Image: Historic Oblate mission house, Paulatuk
2 Kings 2.1, 6-14 | Psalm 31 | Matthew 6.1-6, 16-18
During our life we undergo many transitions. Each time we reach a new stage in life we do so with a mixture of emotions that range from excitement about new possibilities to utter fear about what lay ahead. There is pride in what we have been able to accomplish but also grief in what we have to leave behind.
In today’s first reading we see the passing of the mantle from the Prophet Elijah to his apprentice Elisha, as Elijah prepares to return to God. As the two set of off on their final journey together there is a great deal to glean from what takes place between them.
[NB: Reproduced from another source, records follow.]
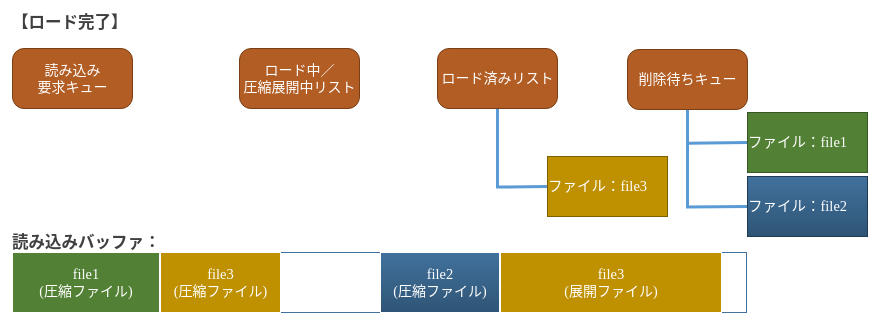
<!DOCTYPE html>
<html lang="ja">
<head>
<meta charset="utf-8">
<title>ロード完了</title>
<style>
:root {
  --queue: #b25d24;
  --queue-edge: #7a3f16;
  --green: #528135;
  --green-edge: #375623;
  --gold: #bf9000;
  --gold-edge: #7f6000;
  --blue-top: #41719c;
  --blue-bottom: #2f5576;
  --blue-edge: #1f3a54;
  --line: #5b9bd5;
  --buffer-edge: #41719c;
  --heading: #404040;
}
* { box-sizing: border-box; margin: 0; }
html, body { width: 880px; height: 325px; overflow: hidden; background: #fff; }
.diagram {
  position: relative;
  width: 880px;
  height: 325px;
  font: 14px/17px "Liberation Serif", "Noto Sans CJK JP", sans-serif;
  color: #fff;
}
.heading {
  position: absolute;
  left: 12px;
  font: bold 16.5px/24px "Noto Sans CJK JP", sans-serif;
  color: var(--heading);
  white-space: nowrap;
}
.heading-state { top: 9px; }
.heading-buffer { top: 229px; }
.connectors { position: absolute; inset: 0; fill: none; stroke: var(--line); stroke-width: 3; }
.node {
  position: absolute;
  width: 121px;
  height: 61px;
  display: flex;
  align-items: center;
  white-space: nowrap;
}
.queue {
  top: 48px;
  justify-content: center;
  text-align: center;
  background: var(--queue);
  border: 1px solid var(--queue-edge);
  border-radius: 12px;
}
.request { left: 12px; }
.loading { left: 239px; }
.loaded { left: 437px; }
.deleting { left: 627px; top: 49px; }
.file { border: 1px solid; font-size: 14.5px; }
.green { background: var(--green); border-color: var(--green-edge); }
.gold { background: var(--gold); border-color: var(--gold-edge); }
.blue { background: linear-gradient(var(--blue-top), var(--blue-bottom)); border-color: var(--blue-edge); }
.loaded-file3 { left: 547px; top: 156px; }
.deleting-file1 { left: 747px; top: 112px; }
.deleting-file2 { left: 747px; top: 176px; }
.buffer {
  position: absolute;
  left: 12px;
  top: 252px;
  width: 735px;
  height: 61px;
  display: grid;
  grid-template-columns: 148px 121px 99px 120px 222px;
  box-shadow: inset 0 0 0 1px var(--buffer-edge);
}
.block {
  display: flex;
  flex-direction: column;
  align-items: center;
  justify-content: center;
  line-height: 18px;
  border: 1px solid;
  white-space: nowrap;
}
.block span:first-child { font-size: 14.5px; }
.after-gap { grid-column: 4; }
</style>
</head>
<body>
<main class="diagram">
  <h1 class="heading heading-state">【ロード完了】</h1>

  <svg class="connectors" width="880" height="325" viewBox="0 0 880 325" aria-hidden="true">
    <path d="M497.5 108V187L548 186.5"/>
    <path d="M687.5 109V207L748 206.5"/>
    <path d="M687.5 143.2L748 142.5"/>
  </svg>

  <div class="node queue request">読み込み<br>要求キュー</div>
  <div class="node queue loading">ロード中／<br>圧縮展開中リスト</div>
  <div class="node queue loaded">ロード済みリスト</div>
  <div class="node queue deleting">削除待ちキュー</div>

  <div class="node file gold loaded-file3">ファイル：file3</div>
  <div class="node file green deleting-file1">ファイル：file1</div>
  <div class="node file blue deleting-file2">ファイル：file2</div>

  <h2 class="heading heading-buffer">読み込みバッファ：</h2>
  <div class="buffer">
    <div class="block green"><span>file1</span><span>(圧縮ファイル)</span></div>
    <div class="block gold"><span>file3</span><span>(圧縮ファイル)</span></div>
    <div class="block blue after-gap"><span>file2</span><span>(圧縮ファイル)</span></div>
    <div class="block gold"><span>file3</span><span>(展開ファイル)</span></div>
  </div>
</main>
</body>
</html>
Elisha’s first response is that he does not want to leave Elijah’s side. He has come to rely a great deal on this old man. He will miss his company but perhaps even more he will miss his protection. It is wonderful to grow and learn in a safe environment but now Elisha realizes that he is about to be thrown out into the world like a baby bird from its mother’s nest.
The leaving is also not easy for Elijah. Up until the moment he goes, his concern for his young prodigy is evident. He has shared all his knowledge and experience yet, still, even in the final moment he asks, “what more can I do for you”. It is difficult to tell if this is just affection and generosity on his part or perhaps, he departs with a concern for Elisha about whether he is ready, and whether he can really leave all that he has worked for in the hands of this youngster.
Whether it is a child leaving home for the first time, watching our children getting married and starting their own families or perhaps our own retirement and the realization that we are entering the autumn years of our life, each new phase requires us to discern again what it is that God is asking of us.
We may be asked to be courageous and to take a chance on new responsibilities even if we do not feel that we have all the experience that we would like. Or we might be asked to step back out of the limelight in order to let new leaders come forward. If we discern well God’s will, we come to realize that each stage of our life brings its own meaning, its own purpose whether it is sharing newly developed talents or imparting well earned wisdom with the next generation.
Ultimately our transitions are inevitable and the only thing we can control is if we move well from one moment of our life to the next or whether we go kicking and screaming. If we allow God into the process, we will receive what we need, not to make it easy, but to make it a time of Grace.
As Elisha returns from saying good-bye to his mentor, he comes back again to the banks of the Jordan river. On his way he followed in the footsteps of his teacher as they passed through the waters which moved aside at Elijah’s bidding. Now Elisha raises the mantle that has been passed to him and the waters obey his word and part again. With this sign Elisha knows that God is with him and that he can share God’s word with confidence as Elijah has taught him.
Trust in God who will give you what you need. Trust in the Lord who will never leave your side.